At first you will obsess over obtaining the Buy Box, but over time and with the right repricing setup, you will rest assured in the knowledge that you needn’t spend as much time dwelling on it.
So you have a product listed on Amazon, and you just made your first sale – Nice Work!
But how do you dispatch the item to your customer?
This is really quite simple, but the more your business scales can become a bit more complex.
Amazon offer a postage purchase system based on Royal Mail pricing which can be done direct through Seller Central. This is fine for those just starting out, but once your business grows you may want to consider speaking to Royal Mail (or a courier of your choice) about opening a Business Account.
A Business account gives better pricing and other perks, such as invoices on credit, free supplies and priority information.

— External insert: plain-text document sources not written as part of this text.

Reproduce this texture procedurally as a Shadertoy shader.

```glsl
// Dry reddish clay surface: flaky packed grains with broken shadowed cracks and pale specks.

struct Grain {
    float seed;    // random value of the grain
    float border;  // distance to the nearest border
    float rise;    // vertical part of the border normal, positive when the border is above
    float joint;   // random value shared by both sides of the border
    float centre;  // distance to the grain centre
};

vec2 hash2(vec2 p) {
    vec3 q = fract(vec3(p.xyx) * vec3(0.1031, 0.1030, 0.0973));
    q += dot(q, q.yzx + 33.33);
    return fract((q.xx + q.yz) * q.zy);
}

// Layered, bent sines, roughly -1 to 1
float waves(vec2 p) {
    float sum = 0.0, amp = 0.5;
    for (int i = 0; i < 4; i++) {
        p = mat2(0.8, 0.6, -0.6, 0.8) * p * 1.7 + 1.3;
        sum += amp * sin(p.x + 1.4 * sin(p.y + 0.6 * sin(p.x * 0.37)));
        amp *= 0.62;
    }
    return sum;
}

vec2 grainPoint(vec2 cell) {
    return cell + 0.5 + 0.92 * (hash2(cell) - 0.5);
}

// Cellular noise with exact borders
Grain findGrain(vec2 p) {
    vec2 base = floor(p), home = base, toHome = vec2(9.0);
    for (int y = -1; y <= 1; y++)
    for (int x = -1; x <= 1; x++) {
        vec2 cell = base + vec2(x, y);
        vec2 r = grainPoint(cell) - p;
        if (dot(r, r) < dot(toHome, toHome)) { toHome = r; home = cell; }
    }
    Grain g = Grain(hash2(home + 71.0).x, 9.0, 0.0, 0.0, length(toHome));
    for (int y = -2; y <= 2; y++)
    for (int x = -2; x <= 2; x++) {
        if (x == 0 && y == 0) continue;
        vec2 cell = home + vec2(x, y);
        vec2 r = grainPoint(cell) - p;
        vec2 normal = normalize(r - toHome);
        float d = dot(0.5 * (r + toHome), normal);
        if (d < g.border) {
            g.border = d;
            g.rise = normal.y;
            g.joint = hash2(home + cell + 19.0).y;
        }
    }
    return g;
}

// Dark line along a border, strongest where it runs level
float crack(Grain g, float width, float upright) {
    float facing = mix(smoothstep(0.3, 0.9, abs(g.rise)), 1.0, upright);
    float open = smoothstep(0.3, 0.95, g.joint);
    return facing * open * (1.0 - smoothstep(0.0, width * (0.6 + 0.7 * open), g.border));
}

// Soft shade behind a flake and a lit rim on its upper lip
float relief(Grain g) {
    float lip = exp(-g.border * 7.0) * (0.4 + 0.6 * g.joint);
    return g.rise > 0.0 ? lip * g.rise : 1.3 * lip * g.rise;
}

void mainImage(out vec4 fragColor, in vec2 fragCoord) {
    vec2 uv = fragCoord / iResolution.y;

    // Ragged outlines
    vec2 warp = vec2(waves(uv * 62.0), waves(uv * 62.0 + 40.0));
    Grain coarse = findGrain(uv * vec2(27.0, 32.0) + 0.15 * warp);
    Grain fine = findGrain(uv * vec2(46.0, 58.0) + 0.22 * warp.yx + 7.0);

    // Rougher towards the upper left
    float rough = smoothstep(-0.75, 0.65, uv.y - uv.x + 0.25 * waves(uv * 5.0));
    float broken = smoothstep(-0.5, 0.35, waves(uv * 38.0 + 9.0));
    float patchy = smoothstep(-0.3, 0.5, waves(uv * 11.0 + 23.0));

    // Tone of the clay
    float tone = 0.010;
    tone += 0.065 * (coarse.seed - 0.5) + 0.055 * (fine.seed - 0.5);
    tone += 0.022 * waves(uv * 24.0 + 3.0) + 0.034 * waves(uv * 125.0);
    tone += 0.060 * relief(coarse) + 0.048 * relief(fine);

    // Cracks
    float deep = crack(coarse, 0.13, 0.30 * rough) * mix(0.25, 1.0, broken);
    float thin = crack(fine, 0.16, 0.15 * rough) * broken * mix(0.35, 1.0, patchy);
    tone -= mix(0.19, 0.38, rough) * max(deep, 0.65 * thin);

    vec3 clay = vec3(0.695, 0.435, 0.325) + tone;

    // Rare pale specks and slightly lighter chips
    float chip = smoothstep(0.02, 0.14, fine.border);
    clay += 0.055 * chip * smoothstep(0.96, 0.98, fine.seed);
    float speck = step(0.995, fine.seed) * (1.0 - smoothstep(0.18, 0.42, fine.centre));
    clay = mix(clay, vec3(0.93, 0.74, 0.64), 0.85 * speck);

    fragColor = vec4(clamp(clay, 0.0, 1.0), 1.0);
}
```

I personally went with Royal Mail and set up an OBA Account (Online Business Account). I then linked it to another service they offer – Click and Drop.
Click and Drop is excellent as it links to your Amazon (or eBay and more) stores and the orders feed into one central location where you can apply your postage before printing Postage Labels. You can also print packing slips/invoices and loads more.
Click and Drop means you can send Parcels without waiting in line at the post Office, you simply drop them off at any Royal Mail branch. I like this a lot, because I hate standing in line, especially in a Post Office!
3 – Scale
Okay, so now you have everything in place, what’s left? 2 things:
1 – Keep up the good work!
2 – Scale the business
How can you Scale the business?
Well the first way is to buy more stock, start low and build up your orders, start ordering more of what is selling the best. Research new products. Keep doing this, every single day.
Buy different Products. Delve into new Niches, or higher ticket items. To truly grow the business, you want to start introducing new items, and larger profit per sale items. This creates growth in your business by increasing your turnover and net profit.
My very first order when I started out was for 50 units. I had no idea whether they would sell or not. I received them, and I created the listing on Amazon. They all sold!
I repeated this order, and I ordered 50 units of another product. And guess what? They all sold!
I carried on, and I found myself spending more and more money (from my Day job) on stock. It wasn’t long until I found myself surrounded in boxes and stock, and sending almost a thousand units per week to FBA with a turnover of over £4,000 per month.
Complicated huh? I probably made it sound more than it is. In a Nutshell, the process is as follows:
- Open a Seller Account
- Source Products
- Get them at the Right price
- Get a Barcode (If needed)
- Get Them listed
- Wait for Sales
Just Do It
My advice to you if you have a Full time Job and are interested in Starting out on Amazon – Just Go For It!
Spend every spare penny, every spare minute you have from your day job to build it up! Spend a good 3+ months working hard on it, and when you are making enough money you can go Full Time.
I no longer have my day job, I am far too busy with Amazon selling now.
Thanks for reading this longer than planned post! Please let me know in the comments below if I have missed anything, your thoughts or experiences with Amazon selling – or if you want to just say Hi, that’s cool too 🙂